* EXERCISE REQUIREMENTS *
How many lines of these entries hold the string "steel"? Reply with the number alone.

··· RECORDS SUPPLIED

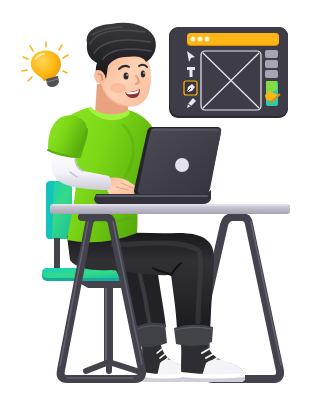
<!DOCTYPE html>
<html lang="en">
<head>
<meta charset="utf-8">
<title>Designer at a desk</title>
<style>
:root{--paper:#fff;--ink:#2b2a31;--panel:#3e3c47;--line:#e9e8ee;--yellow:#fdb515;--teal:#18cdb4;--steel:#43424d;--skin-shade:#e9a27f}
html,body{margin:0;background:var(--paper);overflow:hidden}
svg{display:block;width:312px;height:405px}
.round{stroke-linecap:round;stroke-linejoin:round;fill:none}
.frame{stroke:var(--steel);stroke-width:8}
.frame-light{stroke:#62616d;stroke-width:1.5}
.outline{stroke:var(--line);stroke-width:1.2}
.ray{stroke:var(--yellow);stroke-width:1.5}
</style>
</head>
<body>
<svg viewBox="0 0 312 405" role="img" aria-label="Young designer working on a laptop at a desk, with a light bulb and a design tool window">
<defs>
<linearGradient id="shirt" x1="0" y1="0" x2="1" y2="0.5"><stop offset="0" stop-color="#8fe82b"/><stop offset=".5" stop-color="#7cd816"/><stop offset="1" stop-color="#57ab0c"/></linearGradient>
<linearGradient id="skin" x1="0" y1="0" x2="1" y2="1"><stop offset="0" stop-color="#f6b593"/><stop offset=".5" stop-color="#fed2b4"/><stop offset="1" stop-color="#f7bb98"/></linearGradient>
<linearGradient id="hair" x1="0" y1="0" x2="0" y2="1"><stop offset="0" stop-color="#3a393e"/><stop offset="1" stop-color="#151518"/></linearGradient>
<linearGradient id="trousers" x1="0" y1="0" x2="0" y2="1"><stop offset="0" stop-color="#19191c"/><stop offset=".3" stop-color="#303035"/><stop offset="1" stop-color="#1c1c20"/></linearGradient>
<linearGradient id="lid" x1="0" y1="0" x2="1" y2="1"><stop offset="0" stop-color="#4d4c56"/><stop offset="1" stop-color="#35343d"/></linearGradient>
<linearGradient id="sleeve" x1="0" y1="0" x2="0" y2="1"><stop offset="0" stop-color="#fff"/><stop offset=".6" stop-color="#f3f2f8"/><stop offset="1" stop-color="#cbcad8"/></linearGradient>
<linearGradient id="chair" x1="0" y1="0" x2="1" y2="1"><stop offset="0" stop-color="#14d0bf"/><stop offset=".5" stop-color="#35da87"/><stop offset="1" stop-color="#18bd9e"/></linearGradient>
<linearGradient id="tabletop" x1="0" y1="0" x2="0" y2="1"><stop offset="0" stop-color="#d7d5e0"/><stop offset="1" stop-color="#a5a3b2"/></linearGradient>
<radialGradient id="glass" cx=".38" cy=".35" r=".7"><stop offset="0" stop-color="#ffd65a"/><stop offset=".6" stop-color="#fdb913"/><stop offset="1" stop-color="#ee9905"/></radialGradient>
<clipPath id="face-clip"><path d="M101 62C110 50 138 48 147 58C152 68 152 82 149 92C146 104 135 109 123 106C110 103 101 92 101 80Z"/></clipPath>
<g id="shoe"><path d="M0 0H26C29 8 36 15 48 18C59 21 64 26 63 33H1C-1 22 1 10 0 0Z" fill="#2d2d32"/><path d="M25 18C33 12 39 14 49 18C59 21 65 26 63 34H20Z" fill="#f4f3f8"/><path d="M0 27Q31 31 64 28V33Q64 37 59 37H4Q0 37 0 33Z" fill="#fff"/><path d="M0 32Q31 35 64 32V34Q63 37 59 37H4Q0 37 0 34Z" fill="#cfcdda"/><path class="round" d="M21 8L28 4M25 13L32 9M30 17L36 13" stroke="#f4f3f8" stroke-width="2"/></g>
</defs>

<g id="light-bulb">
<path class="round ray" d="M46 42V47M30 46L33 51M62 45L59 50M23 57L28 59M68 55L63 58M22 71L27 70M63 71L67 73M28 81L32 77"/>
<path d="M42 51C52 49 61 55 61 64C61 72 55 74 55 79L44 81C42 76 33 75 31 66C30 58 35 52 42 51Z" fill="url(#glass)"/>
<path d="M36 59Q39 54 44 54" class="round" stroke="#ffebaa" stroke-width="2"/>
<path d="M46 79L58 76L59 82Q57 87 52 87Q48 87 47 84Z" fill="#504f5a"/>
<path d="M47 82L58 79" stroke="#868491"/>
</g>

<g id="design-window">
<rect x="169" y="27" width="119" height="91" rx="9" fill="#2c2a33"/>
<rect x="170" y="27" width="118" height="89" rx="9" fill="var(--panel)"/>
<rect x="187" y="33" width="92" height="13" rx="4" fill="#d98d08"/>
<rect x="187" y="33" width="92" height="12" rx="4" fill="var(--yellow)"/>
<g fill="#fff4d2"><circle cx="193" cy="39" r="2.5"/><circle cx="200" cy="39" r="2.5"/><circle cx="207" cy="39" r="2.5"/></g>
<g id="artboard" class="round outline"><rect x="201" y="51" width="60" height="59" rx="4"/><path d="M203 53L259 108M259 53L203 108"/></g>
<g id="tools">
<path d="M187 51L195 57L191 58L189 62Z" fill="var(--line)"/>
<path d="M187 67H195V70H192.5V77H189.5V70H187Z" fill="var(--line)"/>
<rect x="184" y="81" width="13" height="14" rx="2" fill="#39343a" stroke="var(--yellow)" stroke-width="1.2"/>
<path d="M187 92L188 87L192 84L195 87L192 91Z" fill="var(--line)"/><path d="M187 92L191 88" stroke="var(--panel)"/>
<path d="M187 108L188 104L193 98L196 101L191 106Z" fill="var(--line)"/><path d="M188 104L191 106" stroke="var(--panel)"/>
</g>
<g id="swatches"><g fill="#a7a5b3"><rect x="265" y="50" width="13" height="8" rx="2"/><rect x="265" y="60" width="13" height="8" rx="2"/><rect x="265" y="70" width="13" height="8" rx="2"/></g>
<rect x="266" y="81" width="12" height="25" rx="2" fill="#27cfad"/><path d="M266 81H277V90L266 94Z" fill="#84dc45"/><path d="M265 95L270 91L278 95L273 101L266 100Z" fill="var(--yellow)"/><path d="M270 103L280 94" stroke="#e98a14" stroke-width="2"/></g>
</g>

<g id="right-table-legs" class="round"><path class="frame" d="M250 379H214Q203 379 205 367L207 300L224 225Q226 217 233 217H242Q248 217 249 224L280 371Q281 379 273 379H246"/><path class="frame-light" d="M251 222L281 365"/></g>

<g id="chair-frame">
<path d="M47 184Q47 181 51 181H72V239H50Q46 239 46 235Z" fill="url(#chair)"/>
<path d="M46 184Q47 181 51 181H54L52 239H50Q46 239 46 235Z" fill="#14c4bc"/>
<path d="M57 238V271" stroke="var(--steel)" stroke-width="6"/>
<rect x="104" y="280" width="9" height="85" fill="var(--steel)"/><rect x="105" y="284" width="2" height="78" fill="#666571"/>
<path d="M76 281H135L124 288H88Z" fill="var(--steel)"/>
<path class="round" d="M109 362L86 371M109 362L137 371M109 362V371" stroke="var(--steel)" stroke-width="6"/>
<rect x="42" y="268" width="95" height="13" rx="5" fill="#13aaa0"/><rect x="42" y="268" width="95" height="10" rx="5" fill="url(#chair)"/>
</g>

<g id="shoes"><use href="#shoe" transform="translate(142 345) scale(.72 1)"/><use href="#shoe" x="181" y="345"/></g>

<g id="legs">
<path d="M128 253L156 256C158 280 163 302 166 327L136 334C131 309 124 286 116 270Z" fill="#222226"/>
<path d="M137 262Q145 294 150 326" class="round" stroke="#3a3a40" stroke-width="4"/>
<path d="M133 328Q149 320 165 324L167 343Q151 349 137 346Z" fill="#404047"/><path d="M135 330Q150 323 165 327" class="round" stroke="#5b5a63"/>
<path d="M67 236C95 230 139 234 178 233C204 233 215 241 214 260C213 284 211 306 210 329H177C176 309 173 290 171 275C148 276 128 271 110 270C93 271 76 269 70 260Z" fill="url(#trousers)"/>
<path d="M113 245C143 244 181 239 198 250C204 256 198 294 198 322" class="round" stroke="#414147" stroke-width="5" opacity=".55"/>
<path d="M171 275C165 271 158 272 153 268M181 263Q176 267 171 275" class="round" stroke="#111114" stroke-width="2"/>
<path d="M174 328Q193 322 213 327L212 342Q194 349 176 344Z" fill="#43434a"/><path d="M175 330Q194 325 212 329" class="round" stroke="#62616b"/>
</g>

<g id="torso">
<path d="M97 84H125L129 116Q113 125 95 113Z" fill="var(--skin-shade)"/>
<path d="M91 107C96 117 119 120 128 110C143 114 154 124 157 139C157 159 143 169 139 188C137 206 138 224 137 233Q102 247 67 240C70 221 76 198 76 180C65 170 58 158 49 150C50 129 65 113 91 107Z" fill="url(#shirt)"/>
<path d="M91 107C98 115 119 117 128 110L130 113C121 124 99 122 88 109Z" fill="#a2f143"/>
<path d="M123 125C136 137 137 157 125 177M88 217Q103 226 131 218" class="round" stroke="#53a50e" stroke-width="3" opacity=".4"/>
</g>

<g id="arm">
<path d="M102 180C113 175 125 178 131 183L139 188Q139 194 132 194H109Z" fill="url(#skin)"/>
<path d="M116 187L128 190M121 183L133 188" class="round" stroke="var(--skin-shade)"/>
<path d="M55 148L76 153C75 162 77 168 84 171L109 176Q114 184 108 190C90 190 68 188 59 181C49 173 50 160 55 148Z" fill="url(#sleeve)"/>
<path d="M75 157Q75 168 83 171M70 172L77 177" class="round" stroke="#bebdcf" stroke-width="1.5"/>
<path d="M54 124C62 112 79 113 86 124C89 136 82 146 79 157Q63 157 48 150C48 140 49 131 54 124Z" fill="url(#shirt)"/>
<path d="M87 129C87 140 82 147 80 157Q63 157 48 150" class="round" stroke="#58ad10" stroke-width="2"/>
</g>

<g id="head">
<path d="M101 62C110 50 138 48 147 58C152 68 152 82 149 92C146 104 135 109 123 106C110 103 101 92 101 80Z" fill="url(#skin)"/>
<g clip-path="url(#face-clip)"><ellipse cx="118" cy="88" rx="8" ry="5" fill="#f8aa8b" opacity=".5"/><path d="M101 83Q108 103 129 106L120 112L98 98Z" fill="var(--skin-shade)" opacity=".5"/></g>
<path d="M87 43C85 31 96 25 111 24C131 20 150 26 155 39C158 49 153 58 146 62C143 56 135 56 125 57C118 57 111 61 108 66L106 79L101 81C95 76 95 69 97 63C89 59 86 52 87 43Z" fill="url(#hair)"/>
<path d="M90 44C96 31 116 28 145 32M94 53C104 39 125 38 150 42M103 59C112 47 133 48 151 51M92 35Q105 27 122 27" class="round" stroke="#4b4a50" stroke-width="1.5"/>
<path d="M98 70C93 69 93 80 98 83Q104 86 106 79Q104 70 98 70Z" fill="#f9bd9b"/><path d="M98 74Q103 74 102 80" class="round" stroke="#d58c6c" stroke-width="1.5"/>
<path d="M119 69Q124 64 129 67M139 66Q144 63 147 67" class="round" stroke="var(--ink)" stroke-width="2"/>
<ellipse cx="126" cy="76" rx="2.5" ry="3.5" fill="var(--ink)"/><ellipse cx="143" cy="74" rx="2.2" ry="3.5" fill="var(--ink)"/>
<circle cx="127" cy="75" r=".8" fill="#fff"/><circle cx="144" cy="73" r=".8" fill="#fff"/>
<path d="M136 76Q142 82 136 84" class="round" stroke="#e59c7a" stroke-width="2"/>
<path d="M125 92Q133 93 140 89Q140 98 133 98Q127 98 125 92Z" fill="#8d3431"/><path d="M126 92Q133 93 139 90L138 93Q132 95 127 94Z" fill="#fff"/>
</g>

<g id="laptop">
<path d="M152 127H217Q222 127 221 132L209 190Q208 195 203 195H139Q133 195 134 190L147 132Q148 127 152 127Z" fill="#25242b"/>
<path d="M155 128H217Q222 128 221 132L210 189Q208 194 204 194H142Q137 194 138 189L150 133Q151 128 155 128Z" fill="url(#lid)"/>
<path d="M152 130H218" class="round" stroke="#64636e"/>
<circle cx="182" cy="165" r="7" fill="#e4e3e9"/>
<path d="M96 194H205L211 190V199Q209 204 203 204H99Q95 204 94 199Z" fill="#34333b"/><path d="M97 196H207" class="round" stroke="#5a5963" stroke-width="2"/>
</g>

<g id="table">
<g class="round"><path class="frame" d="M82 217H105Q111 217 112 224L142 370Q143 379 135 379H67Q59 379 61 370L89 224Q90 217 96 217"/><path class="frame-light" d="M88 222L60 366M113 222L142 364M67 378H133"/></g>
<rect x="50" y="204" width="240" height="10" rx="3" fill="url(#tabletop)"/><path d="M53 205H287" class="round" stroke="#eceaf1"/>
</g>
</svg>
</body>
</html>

······

* ANSWER AREA *
6